My counter to that was my crowd would, on the count of three, say, “I’m sorry.”
Funny how much that reveals about our mindset. In a few words, we summed up all our angst. I am happy to report; we have matured. Still, I chuckle when I remember the exchange. We nailed it.
While mine was from a place of victimhood. (Many people had hurt me.) Hers was from a place of empowerment. (Many people were wrong.) Both hurt our chances of happiness.
Today I am prompted to ask you a few questions.
Do we push our agenda on others and cling to our need to be right?
How often do we argue about our positions; many of which are porous, at best. Only to discover how our ideas change from situation to situation?
Let’s consider how many times have we berated others only to recognize we’ve done something similar.
What example does this give to the children in our lives?
Do we press our children to be right?
Can we help them shift this mindset?
Do we pressure them to be number 1?
Do we allow them to fail?
Do we let them experience challenges?

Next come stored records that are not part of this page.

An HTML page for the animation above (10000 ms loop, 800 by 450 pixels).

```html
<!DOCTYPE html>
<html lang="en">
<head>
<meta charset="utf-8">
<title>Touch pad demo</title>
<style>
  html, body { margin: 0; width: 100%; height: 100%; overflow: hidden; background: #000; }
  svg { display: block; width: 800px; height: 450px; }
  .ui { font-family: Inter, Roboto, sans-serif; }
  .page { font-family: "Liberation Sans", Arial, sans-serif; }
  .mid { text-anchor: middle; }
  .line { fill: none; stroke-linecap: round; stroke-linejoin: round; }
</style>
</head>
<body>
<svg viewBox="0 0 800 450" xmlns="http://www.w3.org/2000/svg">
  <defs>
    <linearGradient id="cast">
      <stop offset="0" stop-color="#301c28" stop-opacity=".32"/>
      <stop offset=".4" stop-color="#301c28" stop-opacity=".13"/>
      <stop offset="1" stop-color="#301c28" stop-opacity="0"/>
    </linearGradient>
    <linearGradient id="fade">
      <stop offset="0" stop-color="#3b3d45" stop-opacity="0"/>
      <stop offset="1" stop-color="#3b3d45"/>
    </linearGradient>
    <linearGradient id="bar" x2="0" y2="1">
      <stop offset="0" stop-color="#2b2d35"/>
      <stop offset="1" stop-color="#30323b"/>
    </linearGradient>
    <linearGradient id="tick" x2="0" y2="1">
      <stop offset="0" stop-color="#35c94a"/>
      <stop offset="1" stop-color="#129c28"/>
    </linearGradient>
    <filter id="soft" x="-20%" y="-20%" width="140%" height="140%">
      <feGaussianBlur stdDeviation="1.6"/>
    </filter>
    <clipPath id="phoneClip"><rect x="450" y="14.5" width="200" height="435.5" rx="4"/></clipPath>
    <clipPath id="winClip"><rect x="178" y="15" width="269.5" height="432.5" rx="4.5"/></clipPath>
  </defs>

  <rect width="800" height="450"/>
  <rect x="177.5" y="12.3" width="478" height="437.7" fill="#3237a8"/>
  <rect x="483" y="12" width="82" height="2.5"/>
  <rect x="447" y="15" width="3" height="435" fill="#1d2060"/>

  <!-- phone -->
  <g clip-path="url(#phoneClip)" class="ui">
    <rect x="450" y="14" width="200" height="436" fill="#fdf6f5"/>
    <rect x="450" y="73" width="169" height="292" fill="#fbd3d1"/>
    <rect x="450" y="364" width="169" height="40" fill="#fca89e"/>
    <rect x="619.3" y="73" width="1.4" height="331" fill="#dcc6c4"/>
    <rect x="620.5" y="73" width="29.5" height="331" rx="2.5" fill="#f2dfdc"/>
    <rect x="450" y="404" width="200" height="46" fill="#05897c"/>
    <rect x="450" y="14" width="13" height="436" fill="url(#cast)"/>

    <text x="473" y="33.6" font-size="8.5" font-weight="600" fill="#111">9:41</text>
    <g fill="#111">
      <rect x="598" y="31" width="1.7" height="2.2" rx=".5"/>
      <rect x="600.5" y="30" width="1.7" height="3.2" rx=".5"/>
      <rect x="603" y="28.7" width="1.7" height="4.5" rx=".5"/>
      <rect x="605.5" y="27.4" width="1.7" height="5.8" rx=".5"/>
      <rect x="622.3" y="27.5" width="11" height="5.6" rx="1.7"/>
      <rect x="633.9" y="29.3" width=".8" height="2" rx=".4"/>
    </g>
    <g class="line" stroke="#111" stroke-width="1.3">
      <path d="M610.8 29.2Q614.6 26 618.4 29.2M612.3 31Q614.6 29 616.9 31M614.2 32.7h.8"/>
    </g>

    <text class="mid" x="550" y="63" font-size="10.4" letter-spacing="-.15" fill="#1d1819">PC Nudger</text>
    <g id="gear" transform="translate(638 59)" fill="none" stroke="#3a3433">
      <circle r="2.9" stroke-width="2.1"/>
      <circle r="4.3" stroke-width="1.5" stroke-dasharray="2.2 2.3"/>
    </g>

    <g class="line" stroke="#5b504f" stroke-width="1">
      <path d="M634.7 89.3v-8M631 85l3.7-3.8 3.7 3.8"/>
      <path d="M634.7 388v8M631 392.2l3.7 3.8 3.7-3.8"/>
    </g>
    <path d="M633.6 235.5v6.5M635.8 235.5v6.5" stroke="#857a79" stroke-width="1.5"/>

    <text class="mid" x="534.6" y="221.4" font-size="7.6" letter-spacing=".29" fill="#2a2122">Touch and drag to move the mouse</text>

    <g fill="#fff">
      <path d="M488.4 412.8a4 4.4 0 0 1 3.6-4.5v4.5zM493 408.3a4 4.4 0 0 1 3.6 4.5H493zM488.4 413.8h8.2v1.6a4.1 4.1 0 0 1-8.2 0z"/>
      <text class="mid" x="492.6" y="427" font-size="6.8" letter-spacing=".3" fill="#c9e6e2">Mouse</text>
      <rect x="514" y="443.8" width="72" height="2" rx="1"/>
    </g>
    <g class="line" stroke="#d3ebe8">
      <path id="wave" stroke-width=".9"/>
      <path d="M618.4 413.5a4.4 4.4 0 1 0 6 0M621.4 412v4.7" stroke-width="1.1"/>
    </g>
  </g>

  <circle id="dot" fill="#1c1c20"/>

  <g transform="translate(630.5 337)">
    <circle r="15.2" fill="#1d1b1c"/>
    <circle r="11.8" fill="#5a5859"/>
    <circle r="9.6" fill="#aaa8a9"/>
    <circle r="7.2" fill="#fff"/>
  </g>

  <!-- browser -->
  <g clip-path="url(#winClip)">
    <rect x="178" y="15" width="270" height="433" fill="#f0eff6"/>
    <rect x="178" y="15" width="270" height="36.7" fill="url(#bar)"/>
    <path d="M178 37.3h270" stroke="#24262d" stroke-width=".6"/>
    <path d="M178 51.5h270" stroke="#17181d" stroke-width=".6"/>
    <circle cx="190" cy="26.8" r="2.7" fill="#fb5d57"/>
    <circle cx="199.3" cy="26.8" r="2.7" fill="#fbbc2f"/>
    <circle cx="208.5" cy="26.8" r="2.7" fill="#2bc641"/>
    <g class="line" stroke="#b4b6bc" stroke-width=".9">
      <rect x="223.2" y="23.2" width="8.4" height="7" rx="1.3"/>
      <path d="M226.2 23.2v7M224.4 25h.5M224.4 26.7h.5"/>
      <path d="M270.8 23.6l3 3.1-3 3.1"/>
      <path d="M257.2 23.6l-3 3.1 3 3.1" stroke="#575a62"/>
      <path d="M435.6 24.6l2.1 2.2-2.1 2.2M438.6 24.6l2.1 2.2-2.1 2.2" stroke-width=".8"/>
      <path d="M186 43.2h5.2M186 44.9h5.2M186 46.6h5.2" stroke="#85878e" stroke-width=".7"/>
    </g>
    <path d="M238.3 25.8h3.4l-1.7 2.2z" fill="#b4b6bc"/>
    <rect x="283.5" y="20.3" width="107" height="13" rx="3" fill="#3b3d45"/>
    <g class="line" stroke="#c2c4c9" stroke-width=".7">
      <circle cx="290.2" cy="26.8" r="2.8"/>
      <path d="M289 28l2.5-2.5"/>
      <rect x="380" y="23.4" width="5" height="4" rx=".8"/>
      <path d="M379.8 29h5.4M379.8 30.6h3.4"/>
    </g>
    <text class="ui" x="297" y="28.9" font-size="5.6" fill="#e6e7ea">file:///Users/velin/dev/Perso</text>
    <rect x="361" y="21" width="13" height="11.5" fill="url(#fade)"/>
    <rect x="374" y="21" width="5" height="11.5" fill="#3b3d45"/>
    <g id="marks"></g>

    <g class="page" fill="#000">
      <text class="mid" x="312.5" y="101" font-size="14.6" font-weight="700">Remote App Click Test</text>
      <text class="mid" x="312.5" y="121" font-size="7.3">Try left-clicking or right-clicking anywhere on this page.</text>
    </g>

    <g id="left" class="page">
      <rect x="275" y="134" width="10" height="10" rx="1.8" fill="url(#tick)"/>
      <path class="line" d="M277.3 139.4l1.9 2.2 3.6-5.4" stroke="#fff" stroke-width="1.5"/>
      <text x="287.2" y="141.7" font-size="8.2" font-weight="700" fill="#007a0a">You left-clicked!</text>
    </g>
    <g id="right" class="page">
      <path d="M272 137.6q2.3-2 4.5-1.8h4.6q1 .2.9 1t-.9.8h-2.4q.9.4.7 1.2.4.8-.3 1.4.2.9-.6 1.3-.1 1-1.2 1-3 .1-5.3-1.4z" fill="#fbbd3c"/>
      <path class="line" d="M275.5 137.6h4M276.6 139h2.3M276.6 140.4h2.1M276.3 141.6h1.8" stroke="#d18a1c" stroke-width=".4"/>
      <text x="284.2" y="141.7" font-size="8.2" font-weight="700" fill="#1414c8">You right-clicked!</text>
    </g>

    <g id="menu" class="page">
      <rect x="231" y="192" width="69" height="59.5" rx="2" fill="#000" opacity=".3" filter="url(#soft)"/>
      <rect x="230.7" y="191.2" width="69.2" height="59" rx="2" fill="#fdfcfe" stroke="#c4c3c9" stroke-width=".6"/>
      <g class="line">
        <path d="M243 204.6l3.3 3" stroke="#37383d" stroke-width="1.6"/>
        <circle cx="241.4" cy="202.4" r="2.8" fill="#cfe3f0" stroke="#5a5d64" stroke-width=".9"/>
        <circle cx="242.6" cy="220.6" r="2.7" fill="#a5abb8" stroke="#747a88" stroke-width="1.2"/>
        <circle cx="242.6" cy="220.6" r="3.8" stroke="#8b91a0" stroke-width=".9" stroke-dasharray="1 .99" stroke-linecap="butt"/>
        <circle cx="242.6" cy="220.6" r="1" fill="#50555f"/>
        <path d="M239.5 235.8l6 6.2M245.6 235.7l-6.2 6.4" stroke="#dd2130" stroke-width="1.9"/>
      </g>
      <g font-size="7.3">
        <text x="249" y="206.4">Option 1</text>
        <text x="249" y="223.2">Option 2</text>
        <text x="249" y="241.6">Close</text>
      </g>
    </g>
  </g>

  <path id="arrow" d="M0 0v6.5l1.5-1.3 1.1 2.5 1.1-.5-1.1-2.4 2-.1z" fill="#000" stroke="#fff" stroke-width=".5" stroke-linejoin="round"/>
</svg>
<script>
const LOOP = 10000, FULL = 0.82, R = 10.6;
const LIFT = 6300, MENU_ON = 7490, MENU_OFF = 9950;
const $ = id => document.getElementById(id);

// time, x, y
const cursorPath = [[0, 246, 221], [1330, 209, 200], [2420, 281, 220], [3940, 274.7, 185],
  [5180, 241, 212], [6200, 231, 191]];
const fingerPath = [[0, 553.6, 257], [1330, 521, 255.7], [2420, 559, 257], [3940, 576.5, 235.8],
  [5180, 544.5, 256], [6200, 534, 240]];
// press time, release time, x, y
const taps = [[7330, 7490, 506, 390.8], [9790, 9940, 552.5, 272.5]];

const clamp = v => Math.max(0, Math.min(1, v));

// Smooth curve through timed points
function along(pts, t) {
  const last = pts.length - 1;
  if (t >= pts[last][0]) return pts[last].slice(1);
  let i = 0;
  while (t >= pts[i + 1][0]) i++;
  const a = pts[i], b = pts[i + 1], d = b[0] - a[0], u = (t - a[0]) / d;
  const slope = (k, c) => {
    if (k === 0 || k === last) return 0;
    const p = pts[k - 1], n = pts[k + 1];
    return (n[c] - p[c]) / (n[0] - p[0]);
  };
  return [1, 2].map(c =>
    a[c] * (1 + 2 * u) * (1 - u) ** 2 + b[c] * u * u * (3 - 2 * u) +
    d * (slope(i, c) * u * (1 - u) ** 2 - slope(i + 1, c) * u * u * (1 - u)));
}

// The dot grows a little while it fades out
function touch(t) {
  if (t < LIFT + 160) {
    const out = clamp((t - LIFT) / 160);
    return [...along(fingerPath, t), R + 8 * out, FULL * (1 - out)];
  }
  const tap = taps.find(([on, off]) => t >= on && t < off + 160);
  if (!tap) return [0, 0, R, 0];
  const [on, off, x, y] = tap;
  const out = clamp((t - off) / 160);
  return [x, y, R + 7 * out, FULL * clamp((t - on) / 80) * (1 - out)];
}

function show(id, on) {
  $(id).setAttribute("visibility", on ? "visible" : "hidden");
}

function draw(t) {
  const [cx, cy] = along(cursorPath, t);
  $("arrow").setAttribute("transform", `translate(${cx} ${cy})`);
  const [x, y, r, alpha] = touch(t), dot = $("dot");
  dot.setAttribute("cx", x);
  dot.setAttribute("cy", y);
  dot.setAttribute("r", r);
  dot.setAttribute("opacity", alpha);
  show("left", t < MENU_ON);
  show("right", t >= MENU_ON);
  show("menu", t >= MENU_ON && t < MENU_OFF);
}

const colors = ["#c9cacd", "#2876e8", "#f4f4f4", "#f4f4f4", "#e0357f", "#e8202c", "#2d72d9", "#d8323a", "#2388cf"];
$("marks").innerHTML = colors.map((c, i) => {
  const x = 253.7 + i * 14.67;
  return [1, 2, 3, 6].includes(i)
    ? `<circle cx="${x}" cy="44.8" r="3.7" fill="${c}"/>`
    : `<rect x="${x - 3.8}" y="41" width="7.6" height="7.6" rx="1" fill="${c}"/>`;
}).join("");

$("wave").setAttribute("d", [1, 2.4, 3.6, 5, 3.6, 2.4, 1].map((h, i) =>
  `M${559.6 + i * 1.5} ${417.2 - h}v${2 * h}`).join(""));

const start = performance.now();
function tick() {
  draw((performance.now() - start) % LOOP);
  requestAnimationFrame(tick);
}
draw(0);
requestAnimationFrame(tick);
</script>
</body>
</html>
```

Do we ever say, “You may be right,” to others? Maybe, just once this week, you could forgo the impulse to be right. When you find yourself ready to press your point and/or defend yourself, see if you can find an occasion to say these words. Things can shift for the better.